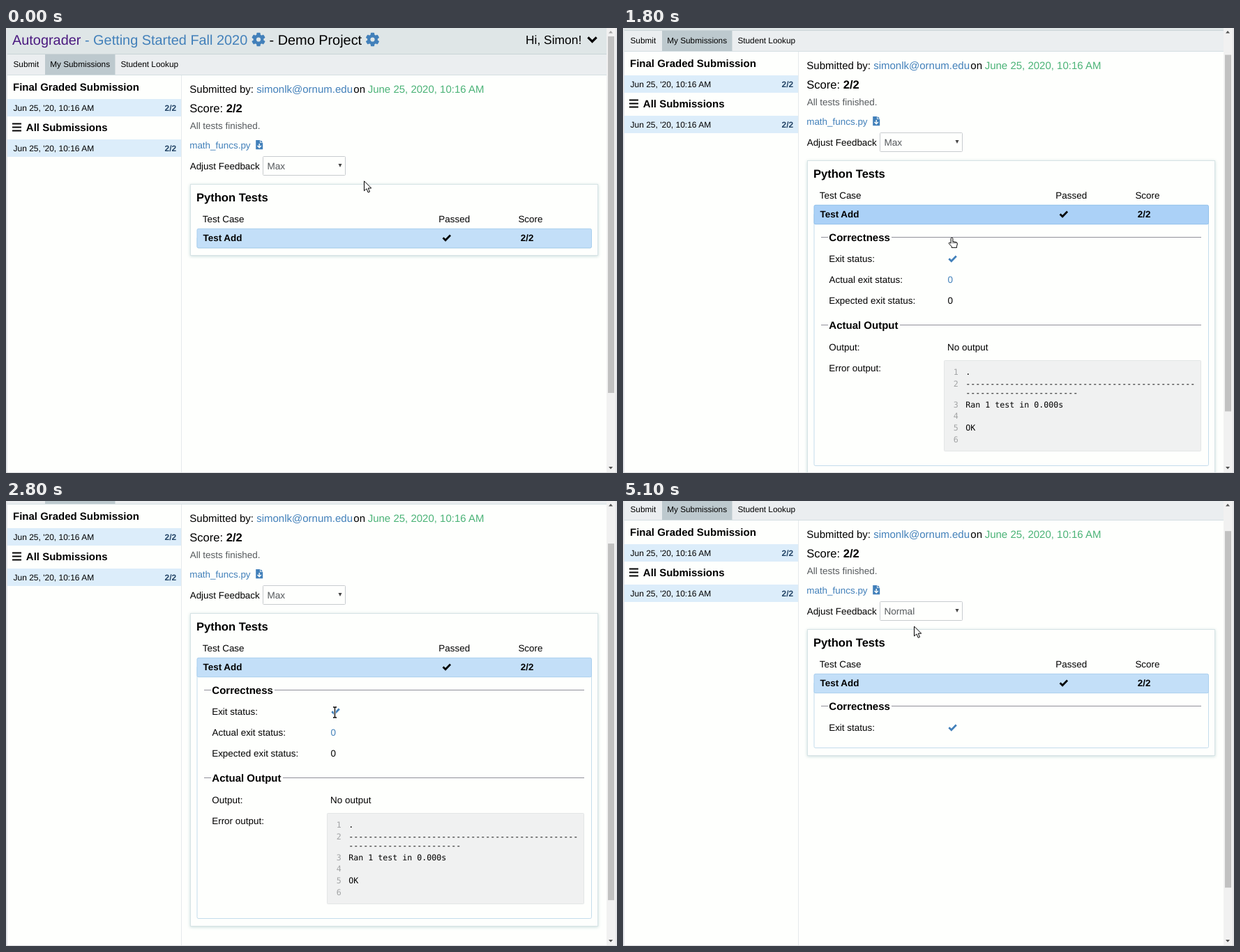
Recreate the animation shown at these times as an HTML page. Size 876 by 639 pixels, loop 7500 ms.

```html
<!DOCTYPE html>
<html lang="en">
<head>
<meta charset="utf-8">
<title>Submission results</title>
<style>
html, body { margin: 0; width: 100%; height: 100%; overflow: hidden; background: #fefffd; }
svg { display: block; }
text { font-family: "Liberation Sans", Arial, sans-serif; text-rendering: geometricPrecision; white-space: pre; }
.mono { font-family: "DejaVu Sans Mono", monospace; }
#card { filter: drop-shadow(0 1px 2px #c8dcdc); }
#list { filter: drop-shadow(0 2px 2px #0004); }
</style>
</head>
<body>
<svg id="stage" width="876" height="639" viewBox="0 0 876 639"></svg>
<script>
const BLUE = '#4280ba', GREY = '#55595c', NAVY = '#234466', PAGE = '#fefffd';
const SMALL = 11.8, BASE = 13.45, MID = 15, BIG = 16.6;
const LOOP = 7500, STEP = 100;

const text = (x, y, size, str, fill = '#000', attrs = '') =>
  `<text x="${x}" y="${y}" font-size="${size}" fill="${fill}" ${attrs}>${str}</text>`;
const bold = (x, y, size, str, fill) => text(x, y, size, str, fill, 'font-weight="bold"');
const rect = (x, y, w, h, fill, attrs = '') =>
  `<rect x="${x}" y="${y}" width="${w}" height="${h}" fill="${fill}" ${attrs}/>`;
const line = (d, color, width, attrs = '') =>
  `<path d="${d}" fill="none" stroke="${color}" stroke-width="${width}" ${attrs}/>`;
const check = (x, y, color) =>
  line(`M${x - 5.2} ${y + .3}l3.5 3.5 7-7.3`, color, 2.7);

function gear(x, y) {
  const teeth = [0, 60, 120].map(a =>
    rect(-2.7, -9.7, 5.4, 19.4, BLUE, `rx="1" transform="rotate(${a})"`)).join('');
  return `<g transform="translate(${x} ${y})">${teeth}<circle r="7.4" fill="${BLUE}"/><circle r="3.1" fill="#dfe6e7"/></g>`;
}

const submission = y =>
  rect(2, y, 249, 25, '#dcedfa') +
  text(10.5, y + 17, 12, "Jun 25, '20, 10:16 AM") +
  bold(227.6, y + 17, 12, '2/2', NAVY);

const legend = (y, label, end) =>
  line(`M284 ${y}.5h10M${end} ${y}.5H829`, '#90909a', 1) + bold(295.3, y + 5.5, MID, label);

const header =
  rect(0, 0, 876, 37, '#dfe6e7') + rect(0, 37, 876, 1, '#cad4d7') +
  text(9, 24, 19.9, `<tspan fill="#4b1a80">Autograder</tspan> - Getting Started Fall 2020`, BLUE) +
  gear(362, 16.5) + text(377.5, 24, 19.9, '- Demo Project') + gear(525.5, 16.5) +
  text(745, 23, 17.4, 'Hi, Simon!') +
  line('M834.4 13.4l6.1 6 6.1-6', '#000', 3.2) +
  rect(0, 38, 876, 29.5, '#ebeef0') + rect(56, 38, 100.5, 29.5, '#bdc9ce') +
  rect(0, 67, 876, 1, '#d4dfe2') +
  text(10.5, 56, SMALL, 'Submit') + text(63.2, 56, SMALL, 'My Submissions') +
  text(164.4, 56, SMALL, 'Student Lookup');

const sidebar =
  rect(251, 68, 1, 800, '#e5eaec') +
  bold(10, 90, MID, 'Final Graded Submission') + submission(102) +
  line('M9 137.5h13M9 142.5h13M9 147.5h13', '#000', 2) +
  bold(28.8, 148, MID, 'All Submissions') + submission(160);

const summary =
  text(263.3, 93, MID, 'Submitted by:') + text(359.2, 93, MID, 'simonlk@ornum.edu', BLUE) +
  text(498.3, 93, MID, 'on') + text(518.7, 93, MID, 'June 25, 2020, 10:16 AM', '#4bb377') +
  text(263.2, 120.5, BIG, 'Score: <tspan font-weight="bold">2/2</tspan>') +
  text(263.7, 144.5, BASE, 'All tests finished.', GREY) +
  text(263.2, 172.5, BASE, 'math_funcs.py', BLUE) +
  `<path d="M358.2 161h6v4h4v9.3h-10zM365 161l3.2 3.2H365z" fill="${BLUE}"/>` +
  line('M363.2 166v5.5m-2.7-2.4l2.7 2.7 2.7-2.7', PAGE, 1.4) +
  text(263.7, 202.5, BASE, 'Adjust Feedback') +
  rect(368.5, 184.5, 118, 27, PAGE, 'id="select" rx="1"') +
  text(374.4, 202.7, 13.6, '', GREY, 'id="choice"') +
  '<path d="M476.5 195h5l-2.5 5z" fill="#444"/>';

const card =
  rect(264.5, 224.5, 584, 102, PAGE, 'id="card" stroke="#d6e3e5"') +
  bold(272.9, 249, BIG, 'Python Tests') +
  text(281.8, 278.5, BASE, 'Test Case') + text(620.3, 278.5, BASE, 'Passed') +
  text(734.4, 278.5, BASE, 'Score') +
  rect(274, 300, 565.5, 0, 'none', 'id="panel" rx="2" stroke="#c4dcec"') +
  rect(274, 288.3, 565.5, 27.4, '', 'id="row" rx="2"') +
  bold(282.5, 306, BASE, 'Test Add') + check(631.8, 301, '#000') +
  bold(737.7, 306, BASE, '2/2');

const brief = legend(334, 'Correctness', 385) +
  text(295.2, 369.8, BASE, 'Exit status:') + check(472.5, 365, BLUE);

const code = ['.', '-'.repeat(47), 'Ran 1 test in 0.000s', '', 'OK', '']
  .map((str, i) => {
    const y = 532 + 16.6 * i + (i > 1 ? 13.5 : 0);
    return text(473.8, y, 11.63, i + 1, '#a2a4a5', 'class="mono"') +
      text(491.3, y, 11.63, str, '#000', 'class="mono"');
  }).join('');

const full =
  text(295.6, 399.8, BASE, 'Actual exit status:') + text(465.4, 399.8, BASE, '0', BLUE) +
  text(295.2, 429.8, BASE, 'Expected exit status:') + text(465.4, 429.8, BASE, '0') +
  legend(460, 'Actual Output', 397) +
  text(295.3, 496.8, BASE, 'Output:') + text(465.1, 496.8, BASE, 'No output') +
  text(295.2, 526.8, BASE, 'Error output:') +
  rect(460.5, 511.5, 368, 130, '#f0f1f1', 'stroke="#e3e6e6" rx="1"') + code +
  text(491.3, 562, 11.63, '-'.repeat(23), '#000', 'class="mono"');

const options = ['Normal', 'Past Limit', 'Final Graded', 'Student Lookup', 'Max'];
const list = rect(368.5, 211.5, 117.5, 85.5, PAGE, 'stroke="#88a8cc"') +
  rect(369, 0, 116.7, 16.8, '#318ff0', 'id="mark"') +
  options.map((str, i) => text(375, 224.6 + 16.8 * i, BASE, str, GREY, 'class="option"')).join('');

const frame =
  rect(0, 0, 2, 639, '#e1e3e7') + rect(861, 0, 13, 639, '#f1f1f1') +
  rect(863, 12, 9, 512, '#c1c1c1', 'id="thumb"') +
  '<path id="up" d="M864 7.5h6l-3-3.5z"/><path d="M864 630h6l-3 3.5z" fill="#505050"/>' +
  rect(874, 0, 2, 639, '#e4e5e8') + rect(0, 638, 876, 1, '#d9dadc');

const ibeam = 'M-2.5-5.5h1.7l.8.7.8-.7h1.7M0-5V9M-2.5 9.5h1.7l.8-.7.8.7h1.7';
const cursors = {
  arrow: '<path d="M0 0v14l3.4-3 2.3 5.3 2.3-1-2.3-5.1h4.5z" fill="#fff" stroke="#000"/>',
  hand: '<path d="M-1.4 1a1.4 1.4 0 0 1 2.8 0v4.2l5 1q1.7.5 1.5 2.2l-.9 3.6v1.8h-7.4v-1.6l-3.7-4q-.6-1.6 1-1.6l1.7 1.1z" fill="#fff" stroke="#000"/>' +
    line('M1.5 5v3m2.2-2.5v2.5m2.1-2v2', '#000', .7),
  beam: line(ibeam, '#fff', 3) + line(ibeam, '#000', 1.3)
};

stage.innerHTML =
  `<rect width="876" height="639" fill="${PAGE}"/>` +
  `<g id="page">${header}${sidebar}${summary}${card}<g id="brief">${brief}</g><g id="full">${full}</g><g id="list">${list}</g></g>` +
  frame +
  `<g id="cursor">${Object.entries(cursors).map(([k, v]) => `<g id="${k}">${v}</g>`).join('')}</g>`;

const $ = id => document.getElementById(id);
const set = (id, attrs) => { for (const k in attrs) $(id).setAttribute(k, attrs[k]); };
const show = (id, on) => set(id, { display: on ? 'inline' : 'none' });
const smooth = u => u * u * (3 - 2 * u);

// Keys are [time, ...values]
function at(keys, t, ease = u => u) {
  const i = keys.findIndex(k => k[0] > t);
  if (i < 0) return keys[keys.length - 1].slice(1);
  if (i === 0) return keys[0].slice(1);
  const [a, b] = [keys[i - 1], keys[i]];
  const u = ease((t - a[0]) / (b[0] - a[0]));
  return a.slice(1).map((v, j) => v + (b[j + 1] - v) * u);
}

const scrollKeys = [[1700, 0], [1800, 34], [1900, 48], [2000, 67], [2100, 88], [2200, 115], [2300, 129],
  [2500, 129], [2600, 115], [2700, 86], [2800, 63], [2900, 46], [3000, 40]];
const cursorKeys = [[300, 513.5, 219.8], [800, 471.5, 297], [900, 471.5, 297], [1000, 471.5, 301.5],
  [3100, 471.5, 301.5], [3700, 424.5, 156.8], [4200, 424.5, 156.8], [4800, 417.5, 180]];

function draw(now) {
  const t = Math.floor(now % LOOP / STEP) * STEP;
  const [scroll] = at(scrollKeys, t);
  const [x, y] = at(cursorKeys, t, smooth);

  // Hover is only re-evaluated once the first scroll has settled
  const rowTop = 288 - (t < 2300 ? 0 : scroll);
  const over = y > rowTop && y < rowTop + 28;
  const open = t >= 1100, changed = t >= 5100, dropped = t >= 4000 && !changed;
  const bottom = !open ? 316 : changed ? 394.5 : 662.5;

  set('page', { transform: `translate(0 ${-scroll})` });
  set('thumb', { y: 12 + scroll * .78 });
  set('up', { fill: scroll ? '#505050' : '#a3a3a3' });
  set('card', { height: bottom - (open ? 213.5 : 214) });
  set('panel', { height: bottom - 300 });
  set('row', over ? { fill: '#abd1f7', stroke: '#92c1ea' } : { fill: '#c3dff8', stroke: '#a9cfee' });
  show('brief', open);
  show('full', open && !changed);

  show('list', dropped);
  set('select', { stroke: dropped ? '#7fa3cb' : '#c8cccf' });
  $('choice').textContent = changed ? 'Normal' : 'Max';
  const picked = y > 172 ? 0 : 4;
  set('mark', { y: 212.3 + 16.8 * picked });
  document.querySelectorAll('.option').forEach((o, i) =>
    o.setAttribute('fill', i === picked ? '#fff' : GREY));

  const kind = over ? 'hand' : t >= 2300 && t < 3000 ? 'beam' : 'arrow';
  for (const k in cursors) show(k, k === kind);
  set('cursor', { transform: `translate(${x} ${y})` });
}

const start = performance.now();
function tick() {
  draw(performance.now() - start);
  requestAnimationFrame(tick);
}
tick();
</script>
</body>
</html>
```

____________________

## YOUR INSTRUCTIONS
Using the entries, count the lines that hold the string "translate"; nothing but the number is needed.

## ANSWER TO THIS EXERCISE
3